Fiji - Construction to boost Australia's export prospects

Fiji’s 2020-21 budget is aimed squarely at meeting the economic challenges of the damaging effects of the COVID-19 pandemic on tourism—the Reserve Bank of Fiji projects real GDP to fall almost 22% in 2020. In addition to household income support payments and tax cuts to make tourism more competitive, the government aims to “build its way” out of the crisis by stimulating public and private construction.

Rising public (and privately-funded) construction has been a key factor supporting the country’s steady 3% average GDP growth per year during the past decade. Public construction hit record-high levels of FJD216-217 million in 2016 and 2019 (2% of GDP), from as low as FJD16 million in 2009 (Chart). The budget will ramp up government spending on several “shovel-ready” projects, including a new maternity wing at the CWM hospital, construction of the Prime Minister’s Office complex, new and refurbished police stations, new sporting facilities and upgrades of several hospitals. Road rehabilitation and development will benefit from an allocation of nearly FJD350 million in the 2020-21 budget, an increase of FJD72 million from 2019-20. But given debt will surge above 80% of GDP in 2020-21 and likely remain around these levels through 2022-23, risks to debt sustainability are likely to be significant if GDP growth falters and/or infrastructure investments fail to deliver sufficient economic returns.

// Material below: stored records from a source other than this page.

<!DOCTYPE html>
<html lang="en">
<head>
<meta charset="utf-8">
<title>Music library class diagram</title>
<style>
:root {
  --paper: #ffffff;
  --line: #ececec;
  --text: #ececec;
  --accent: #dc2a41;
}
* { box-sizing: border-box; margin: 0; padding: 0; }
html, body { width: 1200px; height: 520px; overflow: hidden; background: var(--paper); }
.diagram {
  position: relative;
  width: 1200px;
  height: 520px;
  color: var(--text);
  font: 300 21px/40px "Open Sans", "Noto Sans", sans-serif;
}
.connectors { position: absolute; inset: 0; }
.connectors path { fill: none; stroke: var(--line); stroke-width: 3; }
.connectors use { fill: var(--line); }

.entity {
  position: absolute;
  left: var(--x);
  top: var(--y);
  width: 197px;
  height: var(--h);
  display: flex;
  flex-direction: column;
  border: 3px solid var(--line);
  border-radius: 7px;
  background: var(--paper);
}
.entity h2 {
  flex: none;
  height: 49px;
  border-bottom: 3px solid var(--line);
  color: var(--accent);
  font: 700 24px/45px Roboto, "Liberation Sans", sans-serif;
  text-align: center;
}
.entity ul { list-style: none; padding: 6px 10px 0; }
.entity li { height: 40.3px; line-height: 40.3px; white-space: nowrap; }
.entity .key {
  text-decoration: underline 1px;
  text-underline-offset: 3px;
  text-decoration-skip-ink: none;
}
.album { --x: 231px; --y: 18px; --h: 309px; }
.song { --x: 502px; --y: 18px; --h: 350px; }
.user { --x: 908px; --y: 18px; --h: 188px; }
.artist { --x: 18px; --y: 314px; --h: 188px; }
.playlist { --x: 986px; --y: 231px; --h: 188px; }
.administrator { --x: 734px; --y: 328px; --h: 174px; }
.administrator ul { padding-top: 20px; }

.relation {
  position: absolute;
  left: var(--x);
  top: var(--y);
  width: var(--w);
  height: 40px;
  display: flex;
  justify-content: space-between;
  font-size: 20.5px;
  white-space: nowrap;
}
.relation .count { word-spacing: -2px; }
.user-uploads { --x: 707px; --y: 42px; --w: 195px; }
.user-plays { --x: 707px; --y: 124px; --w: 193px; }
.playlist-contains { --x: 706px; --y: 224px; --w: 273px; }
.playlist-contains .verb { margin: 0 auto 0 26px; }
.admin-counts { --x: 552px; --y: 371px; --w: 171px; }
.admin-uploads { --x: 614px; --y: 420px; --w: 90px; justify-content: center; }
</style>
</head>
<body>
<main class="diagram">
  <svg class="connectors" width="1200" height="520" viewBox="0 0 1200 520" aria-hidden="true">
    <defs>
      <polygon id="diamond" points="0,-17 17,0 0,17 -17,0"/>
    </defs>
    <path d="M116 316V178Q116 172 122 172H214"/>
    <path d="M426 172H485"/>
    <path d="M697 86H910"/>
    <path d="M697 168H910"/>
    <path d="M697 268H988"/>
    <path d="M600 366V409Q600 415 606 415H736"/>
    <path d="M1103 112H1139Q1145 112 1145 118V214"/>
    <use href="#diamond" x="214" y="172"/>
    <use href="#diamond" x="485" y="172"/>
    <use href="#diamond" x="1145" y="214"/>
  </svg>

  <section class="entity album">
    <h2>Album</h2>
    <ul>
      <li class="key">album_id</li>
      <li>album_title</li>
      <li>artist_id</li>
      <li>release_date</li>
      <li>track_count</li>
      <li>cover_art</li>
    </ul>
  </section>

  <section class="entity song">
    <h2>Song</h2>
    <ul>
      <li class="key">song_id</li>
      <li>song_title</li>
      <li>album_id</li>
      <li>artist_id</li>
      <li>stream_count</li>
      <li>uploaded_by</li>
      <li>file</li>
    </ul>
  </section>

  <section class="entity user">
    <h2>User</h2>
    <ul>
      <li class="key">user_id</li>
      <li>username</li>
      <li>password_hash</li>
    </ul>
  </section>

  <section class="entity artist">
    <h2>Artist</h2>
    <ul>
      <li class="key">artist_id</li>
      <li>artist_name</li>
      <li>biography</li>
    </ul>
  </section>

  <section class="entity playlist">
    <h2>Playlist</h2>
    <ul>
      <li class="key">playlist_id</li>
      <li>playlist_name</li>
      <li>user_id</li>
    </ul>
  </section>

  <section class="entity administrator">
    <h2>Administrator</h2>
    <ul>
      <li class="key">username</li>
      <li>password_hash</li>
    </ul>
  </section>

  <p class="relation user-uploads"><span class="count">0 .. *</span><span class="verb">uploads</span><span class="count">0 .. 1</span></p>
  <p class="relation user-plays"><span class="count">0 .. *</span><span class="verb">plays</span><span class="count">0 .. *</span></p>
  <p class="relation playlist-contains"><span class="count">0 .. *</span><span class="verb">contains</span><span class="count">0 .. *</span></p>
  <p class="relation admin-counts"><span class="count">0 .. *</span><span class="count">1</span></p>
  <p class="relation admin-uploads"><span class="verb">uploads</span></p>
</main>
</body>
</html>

Fiji is Australia’s 40th largest export partner. Total exports reached a 16-year high of $681 million in 2018 and remained around this level in 2019. Fiji’s increasing investment in residential housing, roads, energy, water and sewerage provides opportunities for Australia’s materials suppliers, including steel products, water management systems, energy, engineering and construction equipment and fit-out items, such as furnishings. Growing spending on roads and major ports will also help ease the cost of doing business and facilitate greater two-way trade. New incentives for foreign investors in the budget could also support greater Australian investment in Fiji, which amounted to $1.5 billion in 2019.